This idyllic life was disrupted by World War I, but returned to its old ways shortly after the Armistice. The Florentine English community took little note of a rabble-rouser named Benito Mussolini.
Iris was courted by many but her eye fell on the handsome, gentlemanly illegitimate son of an Italian count. Antonio Origo was well-liked by the foreign community, but Sybil had doubts and the couple were required to endure a long engagement. Those doubts may have been justified, as both Iris and Antonio subsequently had affairs. Iris fell deeply in love with an Englishman she had met before her marriage. Over nine years, the lovers met only seven times but exchanged more than 2,000 letters, until Antonio’s discovery of the extramarital relationship put an end to it.
What kept Iris and Antonio together was love for their son, Gianni, and for their new home. Located in the barren crete senesi, the clay hills in southern Tuscany’s Val d’Orcia near Montepulciano, La Foce’s 15th-century villa had been long neglected when the Origos bought it in 1924. The tenant farmers were poor and their children uneducated. Antonio set about improving agricultural practices, while Iris opened a school. Working with an esteemed garden designer from Florence’s English community, Iris and Antonio arranged to bring water to the estate. Soon wisteria, roses and tulips flourished.
[pullquote]Iris wrote of gardening that she loved “its continuity, and its cruelty, and its hopefulness.” Her life in Tuscany could be described in the same words.[/pullquote]Tragedy struck when seven-year-old Gianni died of meningitis in 1933. He was buried at La Foce in a grave lined with lavender and cedar boughs.
World War II flooded over the Italian peninsula, bringing misery and destruction to Tuscany that can be difficult for today’s visitors to imagine. When the Allies invaded, La Foce was overwhelmed with refugees and escaped Allied prisoners. The Origos helped where they could without drawing undue attention from the occupying Nazis. They gave food and shelter to the partisans and starving refugees. The villa was then commandeered by the Germans, so Iris, Antonio, their one- and four-year-old daughters and a party of refugee children fled down the corpse-littered road to Montepulciano. La Foce was shelled but not severely damaged. The farmhouses on the estate were looted and the land was strewn with mines.

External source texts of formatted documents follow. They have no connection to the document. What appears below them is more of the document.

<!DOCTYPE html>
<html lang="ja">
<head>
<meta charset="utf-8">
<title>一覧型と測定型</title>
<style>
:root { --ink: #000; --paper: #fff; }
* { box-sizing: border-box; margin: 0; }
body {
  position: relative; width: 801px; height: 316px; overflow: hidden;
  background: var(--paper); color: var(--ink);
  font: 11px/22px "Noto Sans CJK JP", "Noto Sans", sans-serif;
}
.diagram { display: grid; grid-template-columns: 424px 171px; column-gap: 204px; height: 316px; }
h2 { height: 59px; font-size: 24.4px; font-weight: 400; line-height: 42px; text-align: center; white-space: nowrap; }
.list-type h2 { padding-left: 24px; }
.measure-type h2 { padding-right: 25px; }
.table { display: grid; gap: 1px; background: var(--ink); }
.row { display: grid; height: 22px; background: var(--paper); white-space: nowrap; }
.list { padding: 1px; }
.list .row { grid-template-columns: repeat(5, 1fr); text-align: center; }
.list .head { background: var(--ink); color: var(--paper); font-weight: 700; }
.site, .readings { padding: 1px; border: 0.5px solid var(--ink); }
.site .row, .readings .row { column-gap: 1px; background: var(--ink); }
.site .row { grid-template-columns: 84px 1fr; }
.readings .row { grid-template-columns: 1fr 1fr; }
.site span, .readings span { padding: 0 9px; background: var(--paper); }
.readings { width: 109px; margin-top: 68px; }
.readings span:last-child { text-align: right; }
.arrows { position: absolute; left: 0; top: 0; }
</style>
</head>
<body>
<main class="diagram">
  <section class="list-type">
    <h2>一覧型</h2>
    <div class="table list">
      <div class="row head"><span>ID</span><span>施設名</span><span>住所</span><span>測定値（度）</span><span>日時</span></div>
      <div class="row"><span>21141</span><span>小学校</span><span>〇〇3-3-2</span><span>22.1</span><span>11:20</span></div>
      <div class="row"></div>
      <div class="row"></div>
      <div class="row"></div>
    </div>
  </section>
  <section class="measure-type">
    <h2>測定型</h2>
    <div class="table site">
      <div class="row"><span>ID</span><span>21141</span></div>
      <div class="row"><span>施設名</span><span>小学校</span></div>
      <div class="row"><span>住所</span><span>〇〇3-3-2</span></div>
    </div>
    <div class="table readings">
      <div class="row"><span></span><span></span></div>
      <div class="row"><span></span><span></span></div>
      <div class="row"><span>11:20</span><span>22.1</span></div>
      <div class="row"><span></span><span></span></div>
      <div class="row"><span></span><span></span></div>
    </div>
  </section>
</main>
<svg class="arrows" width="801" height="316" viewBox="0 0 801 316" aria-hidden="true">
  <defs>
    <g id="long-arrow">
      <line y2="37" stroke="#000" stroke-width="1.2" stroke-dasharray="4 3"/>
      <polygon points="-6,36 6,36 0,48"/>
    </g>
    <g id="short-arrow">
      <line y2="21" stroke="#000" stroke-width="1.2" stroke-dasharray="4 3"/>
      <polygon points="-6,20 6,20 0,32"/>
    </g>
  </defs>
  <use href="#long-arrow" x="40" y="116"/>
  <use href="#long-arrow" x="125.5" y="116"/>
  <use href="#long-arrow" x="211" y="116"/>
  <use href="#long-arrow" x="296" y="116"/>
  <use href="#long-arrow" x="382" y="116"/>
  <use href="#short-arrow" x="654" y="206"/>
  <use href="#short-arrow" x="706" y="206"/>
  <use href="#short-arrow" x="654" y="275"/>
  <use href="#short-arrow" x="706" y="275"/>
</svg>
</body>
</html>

During the war Iris kept a diary, buried in a tin box in the garden when she wasn’t actively writing in it. When the conflict ended and La Foce had been restored, Iris turned the diary into the book War in the Val d’Orcia, published in 1947 to great acclaim. Other books followed, including The Merchant of Prato, a meticulously-researched account of the life of 14th-century Tuscan businessman Francesco Datini.
Iris and Antonio remained married for 52 years until his death. She lived until 1988. Her daughters Benedetta and Donata still run La Foce, which is open to visitors. More information about the estate, which includes a bed and breakfast and a restaurant, can be found at www.lafoce.com.
Iris wrote of gardening that she loved “its continuity, and its cruelty, and its hopefulness.” Her life in Tuscany could be described in the same words.
*Photos: Iris Origo in the public domain, La Foce courtesy of www.lafoce.com